= Exercise brief =
From the first line of the entries below through the line bearing "border-box; margin: 0;", write out each line exactly. Omit pictures.

(Plain-text document sources)
- - - - -
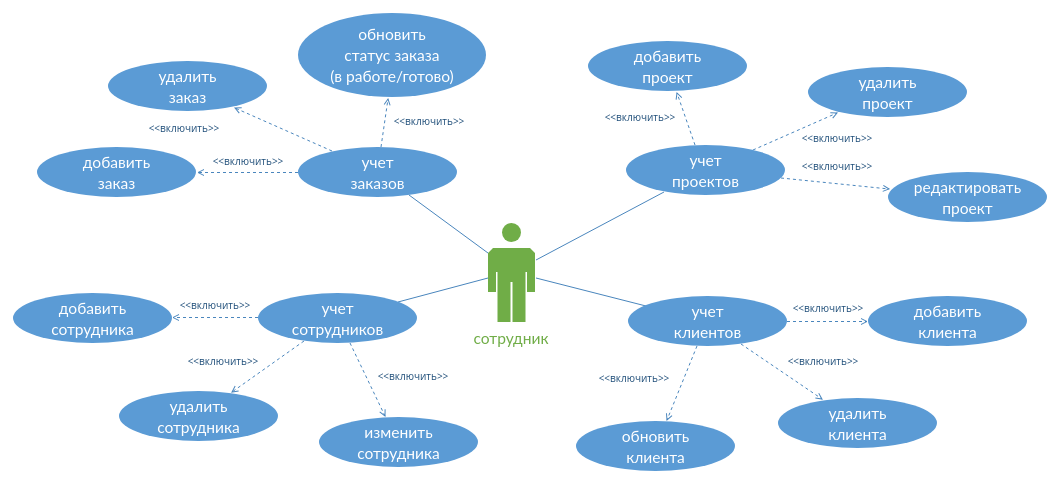
<!DOCTYPE html>
<html lang="ru">
<head>
<meta charset="utf-8">
<title>Диаграмма вариантов использования: сотрудник</title>
<style>
:root { --case: #5b9bd5; --line: #4a86bd; --label: #1f4e79; --actor: #70ad47; --paper: #fff; }
* { box-sizing: border-box; margin: 0; }
body { width: 1060px; height: 484px; overflow: hidden; background: var(--paper); }
.diagram { position: relative; width: 1060px; height: 484px; overflow: hidden; font-family: Lato, "Open Sans", sans-serif; }
.case {
  position: absolute; left: var(--x); top: var(--y); width: 159px; height: 50px;
  display: flex; align-items: center; justify-content: center; padding-top: 2px;
  border-radius: 50%; background: var(--case); color: var(--paper);
  font-size: 15.6px; line-height: 21px; text-align: center; white-space: nowrap;
}
.case.large { width: 188px; height: 84px; padding-top: 0; }
.include {
  position: absolute; left: var(--x); top: var(--y); width: 82px; height: 13px;
  display: flex; align-items: center; justify-content: center;
  color: var(--label); font: 10px/13px "Open Sans", "Noto Sans", sans-serif; white-space: nowrap;
}
.links { position: absolute; left: 0; top: 0; }
.association { stroke: var(--line); fill: none; }
.dependency { stroke: var(--line); fill: none; stroke-dasharray: 3 3; marker-end: url(#arrow); }
.arrowhead { stroke: var(--line); fill: none; }
.actor { fill: var(--actor); }
.actor-name { position: absolute; left: 461px; top: 328px; width: 100px; color: var(--actor); font-size: 15.6px; line-height: 21px; text-align: center; }
</style>
</head>
<body>
<main class="diagram">
  <svg class="links" width="1060" height="484" viewBox="0 0 1060 484" aria-hidden="true">
    <defs>
      <marker id="arrow" markerWidth="9" markerHeight="9" refX="7" refY="4" orient="auto" markerUnits="userSpaceOnUse">
        <path class="arrowhead" d="M1 1L7 4L1 7"/>
      </marker>
    </defs>
    <g class="association">
      <path d="M409 195L488 253"/>
      <path d="M664 192L536 260"/>
      <path d="M398 302L488 278"/>
      <path d="M646 306L536 278"/>
    </g>
    <g class="dependency">
      <path d="M332 151L235 108"/>
      <path d="M381 147L388 99"/>
      <path d="M298 172.5H198"/>
      <path d="M695 145L677 93"/>
      <path d="M753 150L837 113"/>
      <path d="M781 178L889 189"/>
      <path d="M258 317.5H173"/>
      <path d="M304 341L232 392"/>
      <path d="M350 343L385 416"/>
      <path d="M787 321.5H867"/>
      <path d="M741 344L822 399"/>
      <path d="M697 346L667 420"/>
    </g>
    <g class="actor">
      <circle cx="511.5" cy="232.5" r="9.5"/>
      <path d="M493 248H530L535 253V292H527V272H525.5V322H512.5V282H510.5V322H497.5V272H496V292H488V253Z"/>
    </g>
  </svg>

  <!-- заказы -->
  <div class="case" style="--x:108px;--y:61px">удалить<br>заказ</div>
  <div class="case large" style="--x:298px;--y:13px">обновить<br>статус заказа<br>(в работе/готово)</div>
  <div class="case" style="--x:37px;--y:147px">добавить<br>заказ</div>
  <div class="case" style="--x:298px;--y:147px">учет<br>заказов</div>
  <span class="include" style="--x:143px;--y:122px">&lt;&lt;включить&gt;&gt;</span>
  <span class="include" style="--x:388px;--y:115px">&lt;&lt;включить&gt;&gt;</span>
  <span class="include" style="--x:207px;--y:155px">&lt;&lt;включить&gt;&gt;</span>

  <!-- проекты -->
  <div class="case" style="--x:588px;--y:41px">добавить<br>проект</div>
  <div class="case" style="--x:808px;--y:67px">удалить<br>проект</div>
  <div class="case" style="--x:626px;--y:145px">учет<br>проектов</div>
  <div class="case" style="--x:888px;--y:172px">редактировать<br>проект</div>
  <span class="include" style="--x:599px;--y:111px">&lt;&lt;включить&gt;&gt;</span>
  <span class="include" style="--x:796px;--y:132px">&lt;&lt;включить&gt;&gt;</span>
  <span class="include" style="--x:796px;--y:160px">&lt;&lt;включить&gt;&gt;</span>

  <!-- сотрудники -->
  <div class="case" style="--x:13px;--y:293px">добавить<br>сотрудника</div>
  <div class="case" style="--x:258px;--y:293px">учет<br>сотрудников</div>
  <div class="case" style="--x:119px;--y:391px">удалить<br>сотрудника</div>
  <div class="case" style="--x:319px;--y:417px">изменить<br>сотрудника</div>
  <span class="include" style="--x:174px;--y:299px">&lt;&lt;включить&gt;&gt;</span>
  <span class="include" style="--x:182px;--y:355px">&lt;&lt;включить&gt;&gt;</span>
  <span class="include" style="--x:372px;--y:370px">&lt;&lt;включить&gt;&gt;</span>

  <!-- клиенты -->
  <div class="case" style="--x:628px;--y:296px">учет<br>клиентов</div>
  <div class="case" style="--x:868px;--y:296px">добавить<br>клиента</div>
  <div class="case" style="--x:778px;--y:398px">удалить<br>клиента</div>
  <div class="case" style="--x:576px;--y:421px">обновить<br>клиента</div>
  <span class="include" style="--x:787px;--y:302px">&lt;&lt;включить&gt;&gt;</span>
  <span class="include" style="--x:782px;--y:355px">&lt;&lt;включить&gt;&gt;</span>
  <span class="include" style="--x:593px;--y:372px">&lt;&lt;включить&gt;&gt;</span>

  <p class="actor-name">сотрудник</p>
</main>
</body>
</html>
- - - - -
= Exercise result =
<!DOCTYPE html>
<html lang="ru">
<head>
<meta charset="utf-8">
<title>Диаграмма вариантов использования: сотрудник</title>
<style>
:root { --case: #5b9bd5; --line: #4a86bd; --label: #1f4e79; --actor: #70ad47; --paper: #fff; }
* { box-sizing: border-box; margin: 0; }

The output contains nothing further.